Is your will up-to-date? Do you have adequate insurance of all types? Are you saving for retirement at a rate that actually will allow you to retire? Are you paying too much in taxes? Are your children’s college needs being taken care of? We are trained dentists, not legal or financial specialists, although we need some basic knowledge in each of these areas. The right advice can literally allow you to work because you want to, and not because you have to. Bad investments and bad business decisions can saddle an otherwise successful practice with an unnecessary millstone. This can make an old person out of a young one very quickly. Treat patients like they were your mother and father DVD movie glasses, fancy patient napkins, scented rubber dams, lavender hot towels, and other amenities are nice, but they are not why patients see us. The basics are key. The patient cares about four things: (1) Is it going to hurt? (2) How much is it going to cost? (3) How long is it going to take? (4) Am I important to the people in the office? Patients’ expectations that they are going to receive excellent technical care is a given. What sets you apart is the patient’s answer to question No. 4 above. Take care of your patients and they will take care of you. In short, “Do unto others…” and “The customer is king.” Be genuine. People can tell the difference.

Model the success strategies of the practices you admire to develop your vision, and execute your written plan with commitment. Success does leave clues. 

Dr. Mounce is an endodontist in Portland, Ore. He has published articles in many journals and lectured worldwide on innovations in endodontics. He writes a weekly endodontics newsletter via e-mail,

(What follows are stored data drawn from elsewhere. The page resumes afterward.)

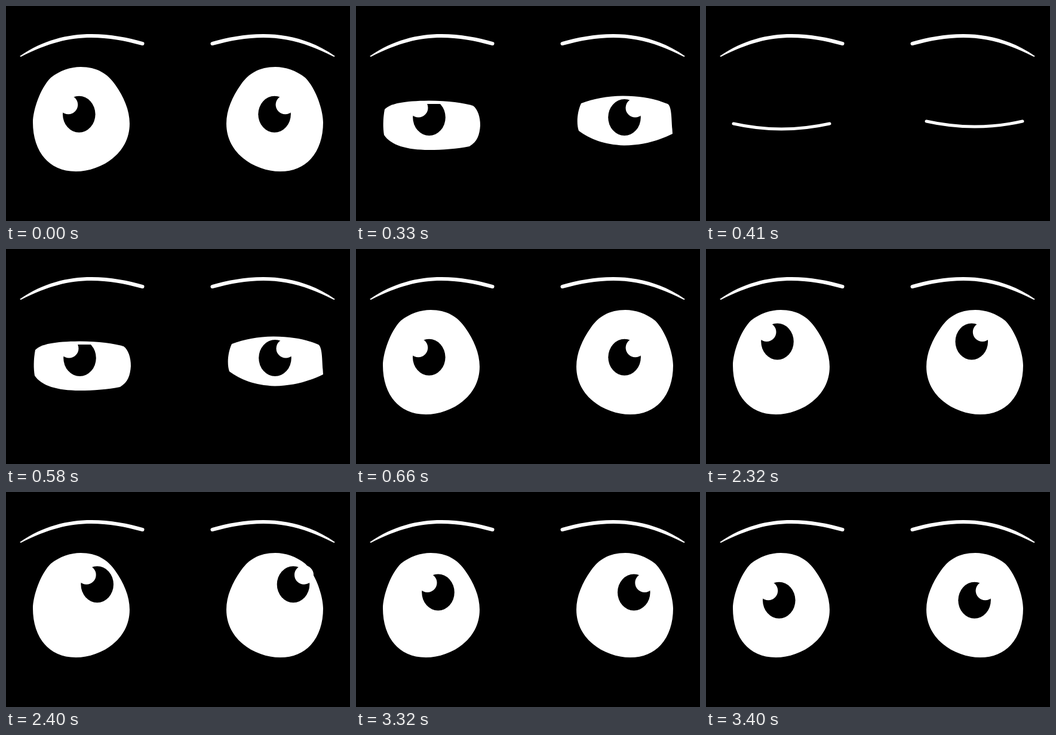
Recreate the animation shown at these times as an HTML page. Size 576 px wide and 360 px high, loop 5230 ms.

```html
<!DOCTYPE html>
<html lang="en">
<head>
<meta charset="utf-8">
<title>Blinking eyes</title>
<style>
  html, body { margin: 0; width: 100%; height: 100%; overflow: hidden; background: #000; }
  svg { display: block; width: 576px; height: 360px; fill: #fff; }
</style>
</head>
<body>
<svg viewBox="0 0 576 360">
  <defs>
    <path id="brow" d="M23 84C62 57 103 47 143 47C175 47 205 53 229 60A3 3 0 0 1 228 66C198 58 172 53 143 53C105 53 70 62 25 85Z"/>
    <path id="eye" d="M125 102C152 102 170 113 183 132C197 152 207 174 207 197C207 248 158 277 117 277C68 277 45 239 45 195C45 175 57 138 75 120C90 108 108 102 125 102Z"/>
    <path id="lid" d="M46 197Q126 215 207 197" fill="none" stroke="#fff" stroke-width="5" stroke-linecap="round"/>
    <g id="pupil"><ellipse rx="27.3" ry="30.5" fill="#000"/><circle cx="-18" cy="-16" r="16"/></g>
    <clipPath id="clipL"><path d="M0 164H288V360H0Z"/></clipPath>
    <clipPath id="clipR"><path d="M288 155.5H576V360H288Z"/></clipPath>
  </defs>

  <use href="#brow"/>
  <use href="#brow" transform="matrix(-1 0 0 1 574 0)"/>

  <g id="open">
    <use href="#eye"/>
    <use href="#eye" transform="matrix(-1 0 0 1 576 0)"/>
    <use href="#pupil" id="pupilL"/>
    <use href="#pupil" id="pupilR"/>
  </g>

  <g id="half">
    <path d="M48 173C58 163 80 159 122 158.5C155 159 180 162 196 167C204 173 208 186 208 200C207 216 203 227 190 235C170 239 145 241 122 241C85 241 58 233 47 216C45 205 45 188 48 173Z"/>
    <path d="M377 163C398 155 420 151 447 150.500C480 151 500 155 522 164C529 169 528 190 529.500 206L530 214C505 226 480 233 449 233.500C415 232 392 223 373 209C369 198 370 178 377 163Z"/>
    <g clip-path="url(#clipL)"><use href="#pupil" transform="translate(122.500 186.500)"/></g>
    <g clip-path="url(#clipR)"><use href="#pupil" transform="matrix(-1 0 0 1 449.500 186.500)"/></g>
  </g>

  <g id="closed">
    <use href="#lid"/>
    <use href="#lid" transform="matrix(-1 0 0 1 576 -4)"/>
  </g>
</svg>
<script>
const LOOP = 5230;
const el = id => document.getElementById(id);

// Gaze poses: left pupil x, right pupil x, shared y
const ahead = [122.3, 449.6, 181.3];
const upLeft = [100, 420.8, 156.3];
const up = [119.5, 444.8, 155];
const upRight = [152.7, 481, 154.7];
const between = (a, b) => a.map((v, i) => (v + b[i]) / 2);

// Start time, lid state, then gaze or offset of the half-open eyes
const poses = [
  [0, "open", ahead],
  [330, "half", [0, 0]],
  [410, "closed"],
  [580, "half", [1, -4]],
  [660, "open", ahead],
  [990, "open", between(ahead, upLeft)],
  [1070, "open", upLeft],
  [2320, "open", up],
  [2400, "open", upRight],
  [3320, "open", between(upRight, ahead)],
  [3400, "open", ahead]
];

function draw(now) {
  const time = now % LOOP;
  const [, state, place] = poses.findLast(([start]) => start <= time);
  for (const id of ["open", "half", "closed"]) {
    el(id).style.display = id === state ? "" : "none";
  }
  if (state === "open") {
    const [left, right, y] = place;
    el("pupilL").setAttribute("transform", `translate(${left} ${y})`);
    el("pupilR").setAttribute("transform", `matrix(-1 0 0 1 ${right} ${y})`);
  } else if (state === "half") {
    el("half").setAttribute("transform", `translate(${place})`);
  }
}

const start = performance.now();
function tick() {
  draw(performance.now() - start);
  requestAnimationFrame(tick);
}
tick();
</script>
</body>
</html>
```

“Mounce’s Apex,” which is available free of charge. To receive the newsletter, contact Dr. Mounce at Lineker@ and give your email address.